Match the word "lerp". Return each line of the data below where it appears.

Task input section start

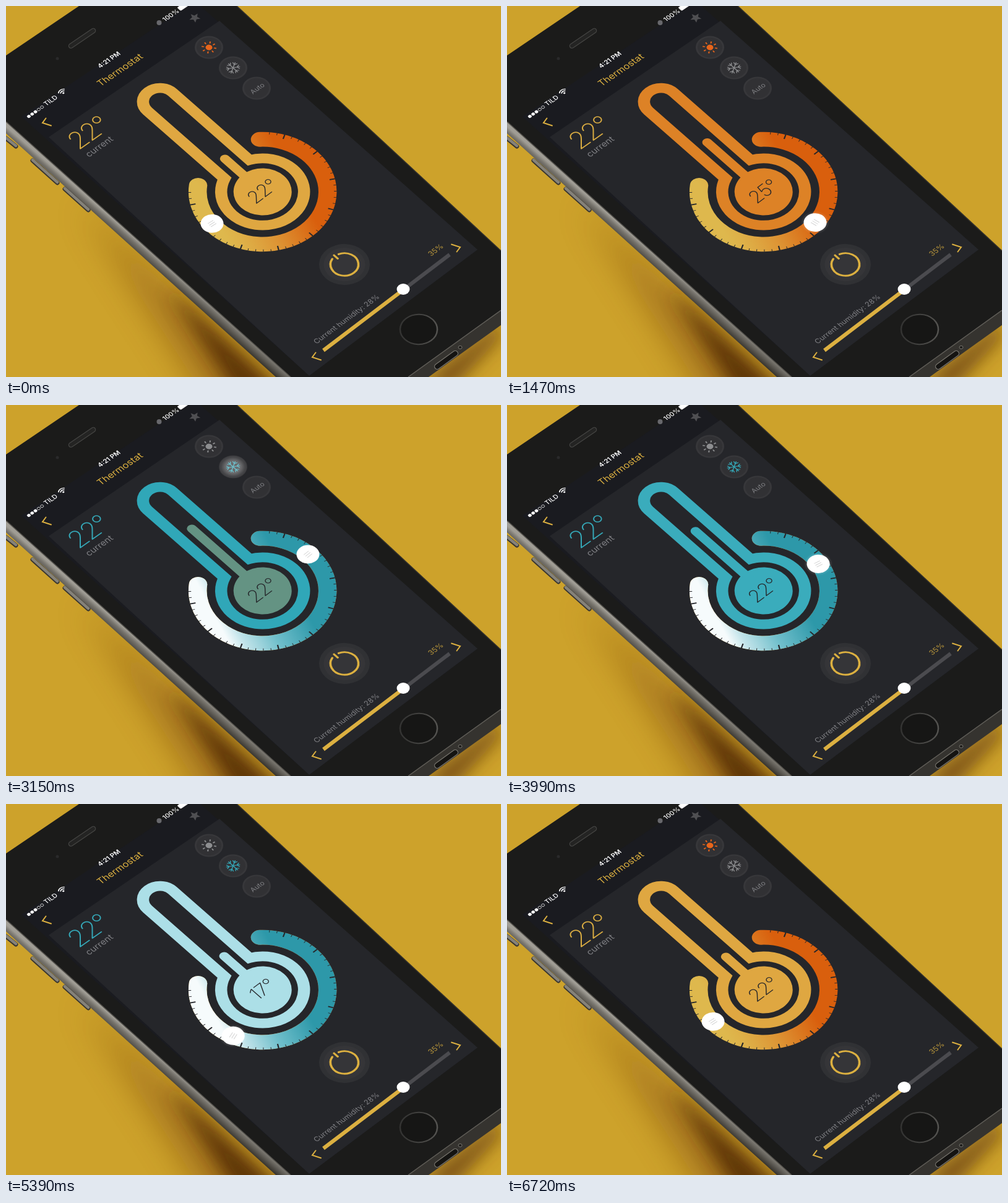
Write an HTML page that moves like this. It is 800x600 px and loops after 7.7 s.

```html
<!DOCTYPE html>
<html lang="en">
<head>
<meta charset="utf-8">
<title>Thermostat</title>
<style>
html, body { margin: 0; width: 100%; height: 100%; overflow: hidden; background: #cda22b; }
svg { display: block; width: 800px; height: 600px; font-family: Inter, Roboto, sans-serif; }
.line { fill: none; stroke-linecap: round; }
.tube { fill: none; stroke: var(--tube); stroke-width: 19.5; }
.core { fill: var(--core); }
.bar { stroke: var(--core); stroke-width: 16; stroke-linecap: round; }
.main { fill: var(--main); }
.sun { fill: var(--sun); stroke: var(--sun); }
.snow { stroke: var(--snow); }
</style>
</head>
<body>
<svg id="stage" viewBox="0 0 800 600"></svg>
<script>
const TILT = 42.6, SQUASH = .808, CENTER = [414.7, 300.5];
const DIAL_START = 229.7, DIAL_RADIUS = 105, KNOB_RADIUS = 103.5, LOOP = 7700, STEP = 70;
const GOLD = '#dcb040', GREY = '#808185';
const SUN_AT = [328, 67], SNOW_AT = [367, 100];

// Puts flat artwork on the tilted screen.
const at = (x, y, tilt = TILT) =>
  `transform="translate(${x} ${y}) scale(1 ${SQUASH}) rotate(${-tilt})"`;
const polar = (r, deg) =>
  [r * Math.cos(deg * Math.PI / 180), r * Math.sin(deg * Math.PI / 180)];
const label = (x, y, size, str, attrs, tilt = TILT) =>
  `<text ${at(x, y, tilt)} font-size="${size}" ${attrs}>${str}</text>`;
const chevron = (x, y, dir) =>
  `<path transform="translate(${x} ${y}) scale(${dir})" class="line" stroke="${GOLD}" stroke-width="2" d="M5.500 -7.500L0 0L14 4.500"/>`;
const button = ([x, y], icon) => `<g ${at(x, y)}>
  <circle r="21.5" fill="#313134" stroke="#37373a" stroke-width="3"/>${icon}</g>`;

function ticks(major) {
  let d = '';
  for (let i = -22; i <= 22; i++) {
    if ((i % 5 === 0) !== major) continue;
    d += `M${polar(120, 90 + 6 * i)}L${polar(major ? 111 : 115.5, 90 + 6 * i)}`;
  }
  return `<path d="${d}" stroke="#26272b" stroke-width="${major ? 2.2 : 1}"/>`;
}

function star(r) {
  const points = [];
  for (let i = 0; i < 10; i++) points.push(polar(i % 2 ? r * .45 : r, i * 36 - 90));
  return `<polygon points="${points.join(' ')}" fill="#4f4f52"/>`;
}

const sunIcon = `<g class="sun"><circle r="5.5" stroke="none"/>
  <circle r="10" fill="none" stroke-width="4" stroke-dasharray="2 5.854"/></g>`;
const snowIcon = [0, 60, 120, 180, 240, 300].map(a =>
  `<path class="line snow" stroke-width="1.4" transform="rotate(${a})" d="M0 0V-11M-3.5 -10L0 -6.5L3.5 -10"/>`).join('');
const dialPath = `M${polar(DIAL_RADIUS, DIAL_START)}A${DIAL_RADIUS} ${DIAL_RADIUS} 0 1 0 ${polar(DIAL_RADIUS, 180 - DIAL_START)}`;
const signal = [0, 1, 2, 3, 4].map(i =>
  `<circle cx="${7 * i}" r="2.6" fill="${i < 3 ? '#fff' : 'none'}" stroke="#fff" stroke-width=".8"/>`).join('');
const dialGradient = (id, stops) =>
  `<linearGradient id="${id}" gradientUnits="userSpaceOnUse" x1="-86" y1="-30" x2="53" y2="19">
    ${stops.map(([offset, color]) => `<stop offset="${offset}" stop-color="${color}"/>`).join('')}</linearGradient>`;

document.getElementById('stage').innerHTML = `
<defs>
  ${dialGradient('warm', [[0, '#deb84d'], [.15, '#deb048'], [.5, '#dd9434'], [1, '#d95f0d']])}
  ${dialGradient('cold', [[0, '#f6fbfc'], [.15, '#c3e4ea'], [.5, '#70bfcb'], [.95, '#2d98a9']])}
  <linearGradient id="metal" gradientUnits="userSpaceOnUse" x1="200" y1="368" x2="187" y2="383">
    <stop stop-color="#a09d95"/><stop offset=".3" stop-color="#77746d"/><stop offset="1" stop-color="#38352f"/>
  </linearGradient>
  <linearGradient id="rim" x2="1" y2="1">
    <stop stop-color="#2c2c2b"/><stop offset="1" stop-color="#5b5a57"/>
  </linearGradient>
  <radialGradient id="glow">
    <stop offset=".55" stop-color="#fff" stop-opacity=".28"/><stop offset="1" stop-color="#fff" stop-opacity="0"/>
  </radialGradient>
  <filter id="wide" x="-50%" y="-50%" width="200%" height="200%"><feGaussianBlur stdDeviation="26"/></filter>
  <filter id="near" x="-50%" y="-50%" width="200%" height="200%"><feGaussianBlur stdDeviation="14"/></filter>
</defs>
<rect width="800" height="600" fill="#cda22b"/>
<polygon points="120,320 480,660 340,660" fill="#7a4408" opacity=".5" filter="url(#wide)"/>
<polygon points="260,455 500,670 400,670" fill="#4a2406" opacity=".8" filter="url(#near)"/>
<polygon points="670,610 800,510 800,535 720,620" fill="#5a3008" opacity=".7" filter="url(#near)"/>

<polygon points="0,186 460,600 436,600 0,206" fill="url(#metal)"/>
<g class="line" stroke-width="7">
  <path stroke="#3a3731" d="M0 214L16 227M43 250L83 286M95 296L133 330"/>
  <path stroke="#85827a" stroke-width="4.5" d="M0 213L16 226M43 249L83 285M95 295L133 329"/>
</g>
<polygon points="650,600 800,492 800,516 683,600" fill="#35332f"/>
<polygon points="0,80 118,0 373,0 800,396 800,492 650,600 460,600 0,187" fill="#1b1b1a"/>
<path d="M0 187L460 600" stroke="#54524d" stroke-width="1.5"/>
<path d="M650 600L800 492" stroke="#5f5d58" stroke-width="1.5"/>
<path d="M373 0L800 396" stroke="#34322c" stroke-width="1.5"/>
<path class="line" d="M697 583L726 562" stroke="#77746d" stroke-width="10"/>
<path class="line" d="M697 583L726 562" stroke="#151412" stroke-width="7.5"/>
<ellipse cx="734" cy="552" rx="3" ry="2.5" fill="#1d1c1a" stroke="#77746d"/>
<path class="line" d="M105 64.500L141 40" stroke="#454543" stroke-width="8.500"/>
<path class="line" d="M105 64.500L141 40" stroke="#242423" stroke-width="6"/>
<circle cx="83" cy="85" r="2.5" fill="#2a2a2b"/>
<g ${at(667, 523)}><circle r="30" fill="#161615" stroke="url(#rim)" stroke-width="2.5"/></g>

<polygon points="25,179 293,0 314,0 762,394 490,598" fill="#1a1b20"/>
<polygon points="69,212 345,24 762,394 490,598" fill="#25262a"/>

<g ${at(37, 178.5, 41)}>${signal}</g>
${label(65, 162, 11.5, 'TILD', 'fill="#fff" font-weight="500"', 40.1)}
<g ${at(92, 140, 40.1)} class="line" stroke="#fff" stroke-width="1.8">
  <path d="M-6 -4A8.5 8.5 0 0 1 6 -4M-3.6 -1.5A5 5 0 0 1 3.6 -1.5"/><circle cy="1.2" r=".8"/></g>
${label(152, 101, 11.5, '4:21 PM', 'fill="#fff" font-weight="600"', 40.1)}
<circle cx="247.500" cy="27" r="4" fill="#68686c"/>
${label(257, 25.5, 11.5, '100%', 'fill="#fff" font-weight="500"', 40.1)}
<g ${at(279, 5, 40.1)}><rect y="-4" width="22" height="9" rx="2" fill="#fff"/></g>
${label(153, 130.5, 16.7, 'Thermostat', `fill="${GOLD}"`, 40.1)}
${chevron(59, 189, 1)}
<g ${at(305, 19)}>${star(9.5)}</g>

${button(SUN_AT, sunIcon)}
${button(SNOW_AT, snowIcon)}
${button([405, 133], '')}
${label(399, 143, 12, 'Auto', `fill="${GREY}"`, 41)}

${label(117, 234, 47, '22°', 'class="main" font-weight="200" letter-spacing="-3"', 41)}
${label(134, 245, 15.7, 'current', `fill="${GREY}"`, 41)}

<g ${at(...CENTER)}>
  <path class="line" d="${dialPath}" stroke="url(#warm)" stroke-width="29.5"/>
  <path class="line" id="coldDial" d="${dialPath}" stroke="url(#cold)" stroke-width="29.5"/>
  ${ticks(false)}${ticks(true)}
  <path class="tube" d="M-27.500 -61.100V-245A27.500 27.500 0 0 1 27.500 -245V-61.100A67 67 0 1 1 -27.500 -61.100Z"/>
  <circle class="core" r="47"/>
  <line class="bar" id="bar"/>
  <text id="degrees" y="11" font-size="34" font-weight="200" letter-spacing="-1.5" fill="#25262a" text-anchor="middle"></text>
</g>

<g ${at(547, 418)}>
  <circle r="41" fill="#303134"/><circle r="33.500" fill="#353538"/>
  <path class="line" stroke="${GOLD}" stroke-width="3.6" d="M-7 -21.500A22.600 22.600 0 1 0 7 -21.500M0 -25V-16"/>
</g>

${label(502, 547, 13, 'Current humidity: 28%', `fill="${GREY}"`, 42.4)}
${label(687, 405, 13, '35%', 'fill="#b8953b"', 42.4)}
<path d="M513 557L717 402" stroke="#4b4b4f" stroke-width="6"/>
<path d="M513 557L642 459" stroke="${GOLD}" stroke-width="6"/>
<ellipse cx="642" cy="458" rx="10.5" ry="9" fill="#fff"/>
${chevron(495, 568, 1)}${chevron(734, 390, -1)}

<ellipse id="touch" rx="23" ry="18.600" fill="url(#glow)"/>
<g ${at(...CENTER)}>
  <g id="knob"><circle r="18.500" fill="#fff"/>
    <path d="M-5.500 -4H5.500M-5.500 0H5.500M-5.500 4H5.500" stroke="#cfcfcf"/></g>
</g>`;

const [stage, coldDial, bar, degrees, touch, knob] =
  ['stage', 'coldDial', 'bar', 'degrees', 'touch', 'knob'].map(id => document.getElementById(id));

const HEAT = { from: 45, to: 232, colors: [[223, 167, 65], [222, 134, 41], [212, 103, 18]] };
const COOL = { from: 66, to: 232, colors: [[175, 224, 232], [110, 196, 209], [48, 167, 184]] };
const DIM = [141, 142, 144], ORANGE = [232, 101, 26], CYAN = [53, 169, 185], YELLOW = [220, 174, 66];

const clamp = p => Math.min(1, Math.max(0, p));
const lerp = (a, b, p) => a + (b - a) * p;
const mix = (a, b, p) => a.map((v, i) => lerp(v, b[i], p));
const sine = p => .5 - .5 * Math.cos(Math.PI * p);
const level = (mode, angle) => clamp((angle - mode.from) / (mode.to - mode.from));

function tint({ colors: [low, mid, high] }, p) {
  return p < .5 ? mix(low, mid, p * 2) : mix(mid, high, p * 2 - 1);
}

function draw(t) {
  const ramp = (a, b) => clamp((t - a) / (b - a));
  const ease = (a, b) => sine(ramp(a, b));
  const setColor = (name, rgb) => stage.style.setProperty(name, `rgb(${rgb.map(Math.round)})`);

  const back = ramp(6300, 6580);
  const cool = ramp(2800, 3150) - back;
  const coreCool = ramp(2850, 3290) - back;
  const drag = ramp(3780, 5460);

  const heatAngle = lerp(HEAT.from, HEAT.to, t < 4000 ? ease(560, 2240) : 0);
  const coolAngle = lerp(COOL.to, COOL.from, (drag + sine(drag)) / 2);
  const angle = lerp(heatAngle, coolAngle, t < 3780 ? 0 : cool);
  const heatLevel = level(HEAT, heatAngle), coolLevel = level(COOL, coolAngle);
  const warm = tint(HEAT, heatLevel), cold = tint(COOL, coolLevel);

  setColor('--tube', mix(warm, cold, cool));
  setColor('--core', mix(warm, cold, coreCool));
  setColor('--main', mix(YELLOW, CYAN, cool));
  setColor('--sun', mix(ORANGE, DIM, cool));
  setColor('--snow', mix(DIM, CYAN, cool));
  coldDial.style.opacity = cool;

  const shown = lerp(heatLevel, coolLevel, t < 3780 ? 0 : cool);
  bar.setAttribute('y2', -lerp(90, 169, shown));
  const value = cool > .5 ? 14.6 + coolAngle / 31 : 20.5 + heatAngle / 32;
  degrees.textContent = Math.round(value) + '°';

  const dialAngle = DIAL_START - angle;
  knob.setAttribute('transform', `rotate(${dialAngle}) translate(${KNOB_RADIUS})`);

  const [dx, dy] = polar(KNOB_RADIUS, dialAngle - TILT);
  const knobAt = [CENTER[0] + dx, CENTER[1] + dy * SQUASH];
  let finger = mix([380, 445], knobAt, ease(210, 560));
  finger = mix(finger, SNOW_AT, ease(2310, 2810) - ease(3150, 3640));
  finger = mix(finger, SUN_AT, ease(5460, 6160));
  touch.setAttribute('transform', `translate(${finger})`);
  touch.style.opacity = t < 6720 ? ramp(210, 350) : 0;
}

function tick(now) {
  draw(Math.floor((now % LOOP) / STEP) * STEP);
  requestAnimationFrame(tick);
}
draw(0);
requestAnimationFrame(tick);
</script>
</body>
</html>
```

Task input section end

# Response below
const lerp = (a, b, p) => a + (b - a) * p;
const mix = (a, b, p) => a.map((v, i) => lerp(v, b[i], p));
  const heatAngle = lerp(HEAT.from, HEAT.to, t < 4000 ? ease(560, 2240) : 0);
  const coolAngle = lerp(COOL.to, COOL.from, (drag + sine(drag)) / 2);
  const angle = lerp(heatAngle, coolAngle, t < 3780 ? 0 : cool);
  const shown = lerp(heatLevel, coolLevel, t < 3780 ? 0 : cool);
  bar.setAttribute('y2', -lerp(90, 169, shown));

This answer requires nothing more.